Launched in June 2019, the Humanise Community Film Club is a new film society based out of Metal, Liverpool’s arts laboratory. The Club was founded to bring together the various communities living in Metal's immediate vicinity and uses a combination of film, food and discussion to highlight all that these neighbours have in common. The inaugural season focused on stories of marginalised communities and those fighting for their rights in testing circumstances. Each screening took place on a "pay what you can" basis and was expanded into a broader social event through a shared meal and a guided discussion lead by visiting speakers.
To establish a community group that brings together Edge Hill residents through shared meals, screenings and discussions.
To use film to explore the experiences of marginalised communities.
To celebrate the Club participants' common humanity.
The final dinner in the first season attracted a group of 32 people from diverse backgrounds, with ages ranging from 4 - 60.
The "pay what you can" scheme has evolved and audiences have responded positively, feeding back that there is reduced stigma around paying less.
The value of the Club's work has been recognised by community microfunders, receiving additional funding from Liverpool Soup and Awesome Liverpool.
The club's first season consisted of 6 screenings. The films featured were: 12 Angry Lebanese (2009), Dark Days (2000), I, Daniel Blake (2016), Latcho Drom (1993), Rize (2005), Waste Land (2010).
Scalarama Liverpool supported the Club in establishing its film and audience development programme.

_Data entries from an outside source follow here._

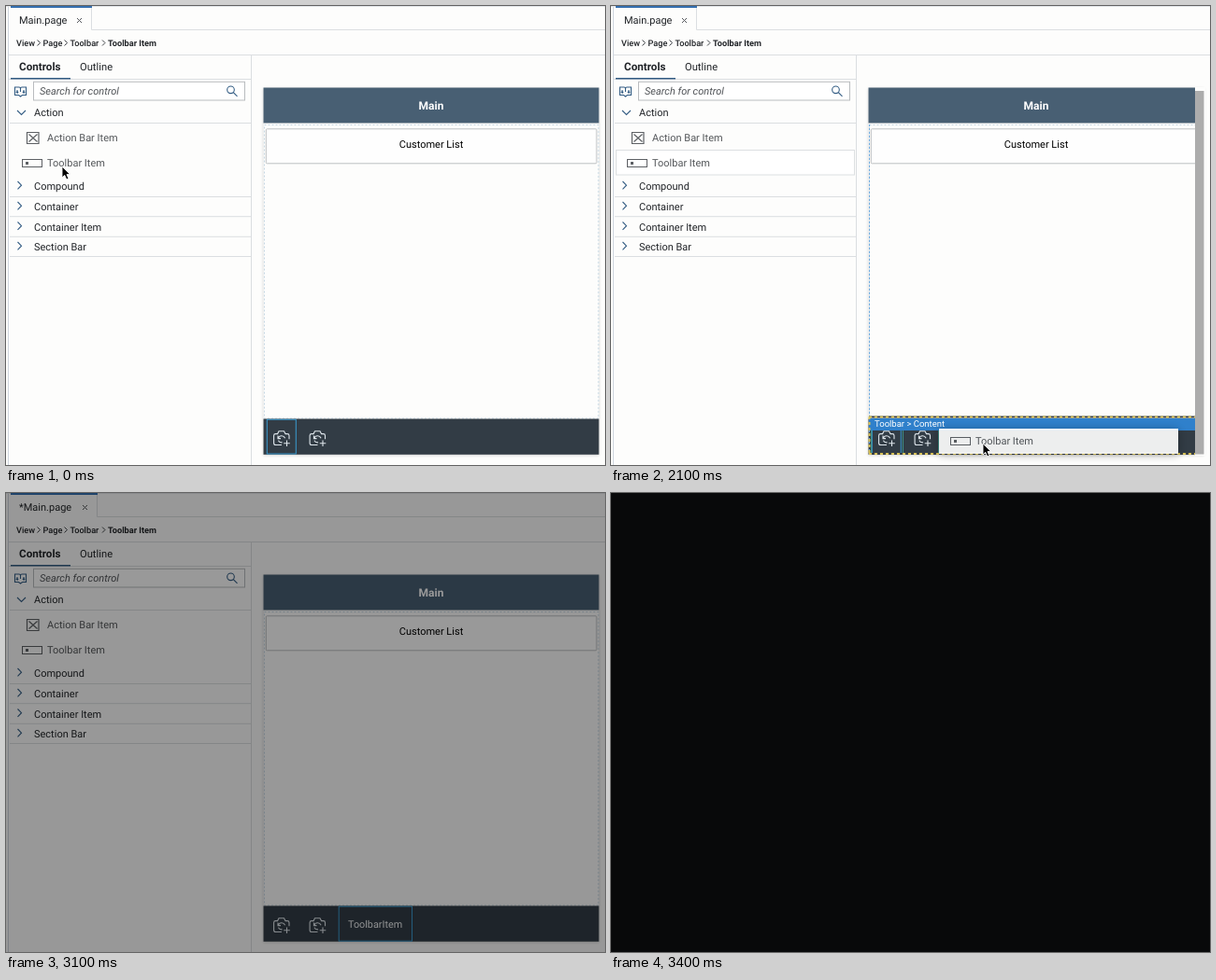
An HTML page that plays this animation: 641x492 px, repeating every 3500 ms.

```html
<!DOCTYPE html>
<html lang="en">
<head>
<meta charset="utf-8">
<title>Drag a toolbar item</title>
<style>
  html, body { margin: 0; width: 100%; height: 100%; overflow: hidden; background: #fdfdfc; }
  svg { display: block; width: 641px; height: 492px; font: 11px Roboto, "Open Sans", sans-serif; fill: #202327; }
  .bold { font-weight: 700; }
  .muted { fill: #54575a; }
  .crumb { font-size: 9.2px; font-weight: 500; }
  .rule { fill: none; stroke: #dbdee1; }
  .stroke { fill: none; stroke: #345d84; stroke-width: 1.1; }
  .icon { fill: none; stroke: #5d6064; }
  .camera { fill: none; stroke: #dfe6ec; stroke-width: 1.1; }
  .dots { fill: none; stroke: #c6d7e3; stroke-dasharray: 2 2; }
  .cell { fill: none; stroke: #3a9bd0; }

  .before, .after, .hover, .help, .hand, .arrow, .drag, .drop-zone, .ghost, .pointer, .fade {
    animation: 3.5s step-end infinite;
  }
  .before { animation-name: before; }
  .after { animation-name: after; }
  .hover { animation-name: hover; }
  .help, .hand { animation-name: hand; }
  .arrow { animation-name: arrow; }
  .drag { animation-name: drag; }
  .drop-zone { animation-name: drop-zone; }
  .ghost { animation-name: ghost; filter: drop-shadow(0 1px 5px #0005); }
  .pointer { animation-name: pointer; }
  .fade { animation-name: fade; }

  @keyframes before { 0% { opacity: 1 } 62.85%, 100% { opacity: 0 } }
  @keyframes after { 0% { opacity: 0 } 62.85%, 100% { opacity: 1 } }
  @keyframes hover { 0% { opacity: 0 } 2.85% { opacity: 1 } 62.85%, 100% { opacity: 0 } }
  @keyframes hand { 0% { opacity: 0 } 2.85% { opacity: 1 } 28.57%, 100% { opacity: 0 } }
  @keyframes arrow { 0% { opacity: 1 } 2.85% { opacity: 0 } 28.57% { opacity: 1 } 62.85%, 100% { opacity: 0 } }
  @keyframes drag { 0% { opacity: 0 } 28.57% { opacity: 1 } 62.85%, 100% { opacity: 0 } }
  @keyframes drop-zone { 0% { opacity: 0 } 42.85% { opacity: 1 } 62.85%, 100% { opacity: 0 } }
  @keyframes ghost {
    0% { opacity: 0; transform: translate(5px, 155px) }
    28.57% { opacity: .93; transform: translate(8px, 157px) }
    31.42% { opacity: .93; transform: translate(14px, 162px) }
    34.28% { opacity: .93; transform: translate(40px, 185px) }
    37.14% { opacity: .93; transform: translate(165px, 280px) }
    40% { opacity: .93; transform: translate(307px, 381px) }
    42.85% { opacity: .93; transform: translate(355px, 442px) }
    45.71% { opacity: .93; transform: translate(358px, 449px) }
    51.42% { opacity: .93; transform: translate(354px, 452px) }
    57.14% { opacity: .93; transform: translate(351px, 453px) }
    62.85%, 100% { opacity: 0; transform: translate(351px, 453px) }
  }
  @keyframes pointer {
    0% { transform: translate(60px, 172px) }
    31.42% { transform: translate(68px, 180px) }
    34.28% { transform: translate(120px, 222px) }
    37.14% { transform: translate(270px, 345px) }
    40% { transform: translate(410px, 463px) }
    45.71% { transform: translate(408px, 467px) }
    51.42% { transform: translate(402px, 468px) }
    57.14%, 100% { transform: translate(398px, 469px) }
  }
  @keyframes fade {
    0% { opacity: 0; fill: #000 } 85.71% { opacity: .2; fill: #000 } 88.57% { opacity: .4; fill: #000 }
    91.42% { opacity: .6; fill: #000 } 94.28% { opacity: .8; fill: #000 }
    97.14%, 100% { opacity: 1; fill: #08090a }
  }
</style>
</head>
<body>
<svg viewBox="0 0 641 492" text-rendering="geometricPrecision">
  <defs>
    <g id="camera" class="camera">
      <path d="M9 15.5H2.5Q.6 15.5 .6 13.6V5.4Q.6 3.6 2.5 3.6H4.6L6 .8H11.5L13 3.6H15Q17 3.6 17 5.4V9.3M12.6 8.2A4 4 0 0 0 5.2 8.4M5 5.6V8.6H8M5.4 10.7A4 4 0 0 0 9.6 12.8M14.5 10.4V17M11.2 13.7H17.8"/>
    </g>
    <g id="item">
      <rect x="12.5" y="9.5" width="21" height="8" class="icon"/>
      <rect x="16" y="12" width="3" height="3" fill="#5d6064"/>
      <text x="39" y="17" class="muted">Toolbar Item</text>
    </g>
    <path id="chevron" class="stroke" d="M.5 0L4.500 4.200L.5 8.400"/>
    <path id="close" d="M-2.5 -2.5L2.5 2.5M2.5 -2.5L-2.5 2.5" stroke="#55585c"/>
  </defs>

  <rect width="641" height="492" fill="#fdfdfc"/>
  <path d="M2.5 0V492" stroke="#cfd6de"/>
  <rect width="641" height="1" fill="#e3e6e9"/>

  <!-- file tab -->
  <g class="before">
    <rect x="5" width="87" height="2" fill="#346fb0"/>
    <path d="M91.5 2V25.5H641" class="rule"/>
    <text x="14" y="18.7">Main.page</text>
    <use href="#close" x="78.5" y="15.5"/>
  </g>
  <g class="after">
    <rect x="5" width="93" height="2" fill="#346fb0"/>
    <path d="M97.5 2V25.5H641" class="rule"/>
    <text x="14" y="18.7">*Main.page</text>
    <use href="#close" x="84.5" y="15.5"/>
  </g>

  <!-- breadcrumb -->
  <g class="crumb">
    <text x="11" y="42.5">View</text>
    <text x="39.5" y="42.5">Page</text>
    <text x="68.5" y="42.5">Toolbar</text>
    <text x="109" y="42.5" class="bold">Toolbar Item</text>
    <path d="M33.5 36.5L36.5 39.5L33.5 42.5M62.5 36.5L65.5 39.5L62.5 42.5M103 36.5L106 39.5L103 42.5" fill="none" stroke="#3f4347"/>
  </g>
  <path d="M3 52.5H641M262.5 53V492M3 78.5H262" class="rule"/>

  <!-- controls panel -->
  <text x="14" y="69" font-size="11.7" class="bold">Controls</text>
  <text x="79" y="69" font-size="11.2">Outline</text>
  <rect x="5" y="77" width="64" height="1.5" fill="#345d84"/>
  <path class="stroke" d="M9.5 87H14Q15.5 87 15.5 88.5Q15.5 87 17 87H21.5V95.5H17.5L15.5 97L13.5 95.5H9.5ZM15.5 88.5V92M12 90V93L10.8 92M12 93L13.2 92M19 90V93L17.8 92M19 93L20.2 92"/>
  <rect x="29.500" y="81.3" width="226" height="19.700" fill="#fff" stroke="#b9bcbf"/>
  <text x="36" y="95" font-style="italic" fill="#505357">Search for control</text>
  <g class="stroke">
    <circle cx="240.5" cy="89.8" r="3.8"/><path d="M243.3 92.6L247.5 96.8"/>
  </g>

  <path class="stroke" d="M12 112L16.5 116.5L21 112"/>
  <text x="30" y="118">Action</text>
  <path class="icon" d="M22.5 135.5H35V147.5H22.5ZM24.5 137.5L33.5 145.5M33.5 137.5L24.5 145.5" stroke-width="1.2"/>
  <text x="44" y="144.600" class="muted">Action Bar Item</text>
  <g class="hover">
    <rect x="5.5" y="154.5" width="255" height="26.500" fill="#fff" stroke="#dcdfe1"/>
  </g>
  <use href="#item" x="5" y="155"/>
  <g class="help">
    <circle cx="243.5" cy="168" r="4.6" class="icon"/>
    <text x="243.5" y="171" font-size="8" text-anchor="middle">?</text>
  </g>
  <use href="#chevron" x="12" y="188"/><text x="30" y="197">Compound</text>
  <use href="#chevron" x="12" y="210"/><text x="30" y="219">Container</text>
  <use href="#chevron" x="12" y="231.5"/><text x="30" y="240.700">Container Item</text>
  <use href="#chevron" x="12" y="253"/><text x="30" y="262">Section Bar</text>
  <path d="M4 125.5H262M4 204.5H262M4 225.7H262M4 247.3H262M4 268.5H262" class="rule"/>

  <!-- page canvas -->
  <rect x="275.5" y="87.5" width="359" height="393" fill="#fdfdfc" style="filter:drop-shadow(0 1px 1.5px #0003)"/>
  <rect x="275.5" y="87.5" width="359" height="38" fill="#485f73"/>
  <text x="455" y="111" font-size="12" class="bold" fill="#fff" text-anchor="middle">Main</text>
  <rect x="276.5" y="127.5" width="357.500" height="314.500" class="dots"/>
  <rect x="278.3" y="131.8" width="353.700" height="37" rx="1" fill="#fefefe" stroke="#bdc0c2"/>
  <text x="455" y="151.700" fill="#000" text-anchor="middle">Customer List</text>
  <rect x="275.5" y="442.5" width="359" height="38.300" fill="#323c45"/>
  <g class="before"><rect x="279.3" y="443.3" width="31" height="36.700" class="cell"/></g>
  <g class="after">
    <rect x="356.2" y="443.2" width="78.3" height="37" class="cell"/>
    <text x="366" y="466" font-size="10.8" fill="#f2f4f6">ToolbarItem</text>
  </g>
  <g class="drag">
    <path d="M276.5 127V480.5H634.5V127M276 442.5H634" class="dots" style="stroke:#70ace0"/>
  </g>

  <!-- drop target -->
  <g class="drop-zone">
    <rect x="625" y="87" width="11" height="395" fill="#fdfdfc"/>
    <rect x="625" y="91" width="9.5" height="389.5" fill="#acacac"/>
    <rect x="276" y="442" width="349" height="13" fill="#2f80cb"/>
    <text x="282" y="451.3" font-size="9.5" fill="#fff">Toolbar &gt; Content</text>
    <path d="M278.5 455V480M312.5 455V480M350.5 455V480" stroke="#3f8f86"/>
    <path d="M276 440.5H625M276 480H625" stroke="#3b4045" stroke-width="2"/>
    <path d="M276 440.5H625M276 480H625M276.5 440V480" stroke="#d8c35b" stroke-width="2" stroke-dasharray="3 3"/>
  </g>
  <use href="#camera" x="286" y="455"/>
  <use href="#camera" x="324.5" y="455"/>

  <g class="ghost">
    <rect width="256" height="27" fill="#fcfcfb"/>
    <use href="#item"/>
  </g>

  <g class="pointer" stroke="#fff" stroke-linejoin="round">
    <path class="arrow" d="M0 0V12L2.8 9.4L4.8 14L7 13L5 8.6H8.7Z" fill="#000" stroke-width=".9"/>
    <path class="hand" d="M-3 -7Q-1.5 -9 -.2 -7L.5 -3.8Q1.7 -5 2.8 -3.4Q4.4 -4.2 5.2 -2.2Q7 -1.8 6.600 .5L5.5 4V6.5H-1V4L-5.2 -.8Q-5.6 -3 -3.7 -2L-1.5 -.5Z" fill="#fff" stroke="#222"/>
  </g>

  <rect class="fade" width="641" height="492"/>
</svg>
</body>
</html>
```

Asylum Link Merseyside allowed the Club to reach out to service users living locally. And organisations like The Choir with No Name and Imagine If Theatre brought vital expertise to the pre-film introductions, making the screenings special events where discussions were informed and empathetic.
Budget in brief
Total budget: £2,396
Sources of income -
Film Hub North grant: £1,200
Other subsidies: £627
Box office and donations: £542
Hub subsidy per head: £7.14
Fostering a supportive and welcoming community. The Club now has a group of people who meet regularly to discuss films.
Tackling social isolation. Some of the Club's regulars were previously very socially isolated, but now attend almost every session.
What has been difficult
Surveying audiences. Many of them have English as a second language and found the form used difficult.
Documenting events. Some visitors were initially uncomfortable with having their photos taken, so there is less documentation than anticipated.
What you would do differently if you did it again
Discuss reporting requirements with any funders and investigate other ways to monitor audiences.
Recognise the amount of time required to establish a community group. More of the first programme was meant to be developed in partnership with Club participants, but this wasn't feasible within the season's timetable.
Awareness / Attitudes
Finding commonality among the audience and empathy with the issues presented on screen is key to the Humanise Community Film Club. By providing introductions that contextualised each screening and a space for discussion after every film, audiences were given the opportunity to learn more about the marginalised groups featured in the Club’s first season. This included a response to Dark Days lead by homelessness organisation The Choir with No Name and a response to 12 Angry Lebanese lead by Imagine If Theatre – a theatre company with extensive experience working with offenders and ex-offenders.
I’d like to see more films that I wouldn’t normally watch. It’s good to talk with people who have different ideas from me. – Audience member
The Club brings together the various communities that call Liverpool’s Edge Hill district home. 26% of surveyed audiences identified as BAME – due to difficulties in surveying audiences, the actual figure is estimated at over 40%. A significant number of asylum seekers and refugees living locally participated in the Club. Recognising that many audience members have English as a second language, subtitles were provided wherever possible.
This focus on inclusivity was similarly evident on screen. Each film featured in the Club’s first season foregrounded the experiences of marginalised communities – from benefit claimants in the UK to Romani people journeying throughout Europe to waste pickers living off a vast landfill site in Brazil.
The club is about community as much as it is about film, with its founding aim being to highlight participants’ common humanity. By combining screenings with a wider community engagement programme of outreach, shared meals and discussion sessions, the Club brought participants together in a number of ways. Neighbours were introduced to one another in various contexts and community members were able to contribute in a way they felt comfortable.
It’s a good reason to go out. I don’t go out much. There’s a nice atmosphere: friendly, and with a bigger range of films than I would normally watch. – Audience member
What audiences said
"It brings people together. The movies teach us how to be human. We are many nationalities. It is a nice way to teach people not to be violent, to cheer people up and help us think about the future."
"I love the community, bringing people together."
"It's good for people who are new to the city."
What professionals, press and partners said
"Working closely with groups in our direct neighbourhood, The Humanise Community Film Club has attracted audiences from the local asylum seeker and refugee community. The socially engaged approach has been an inspiration to us." - Jenny Porter, Metal Liverpool
"I had the honour of speaking at the Humanise screening of 12 Angry Lebanese - so many incredible human beings attended and beautiful conversations were had." - Chesca Joy, Imagine If Theatre
Coverage was secured on Jermaine Foster's BBC Radio Merseyside show.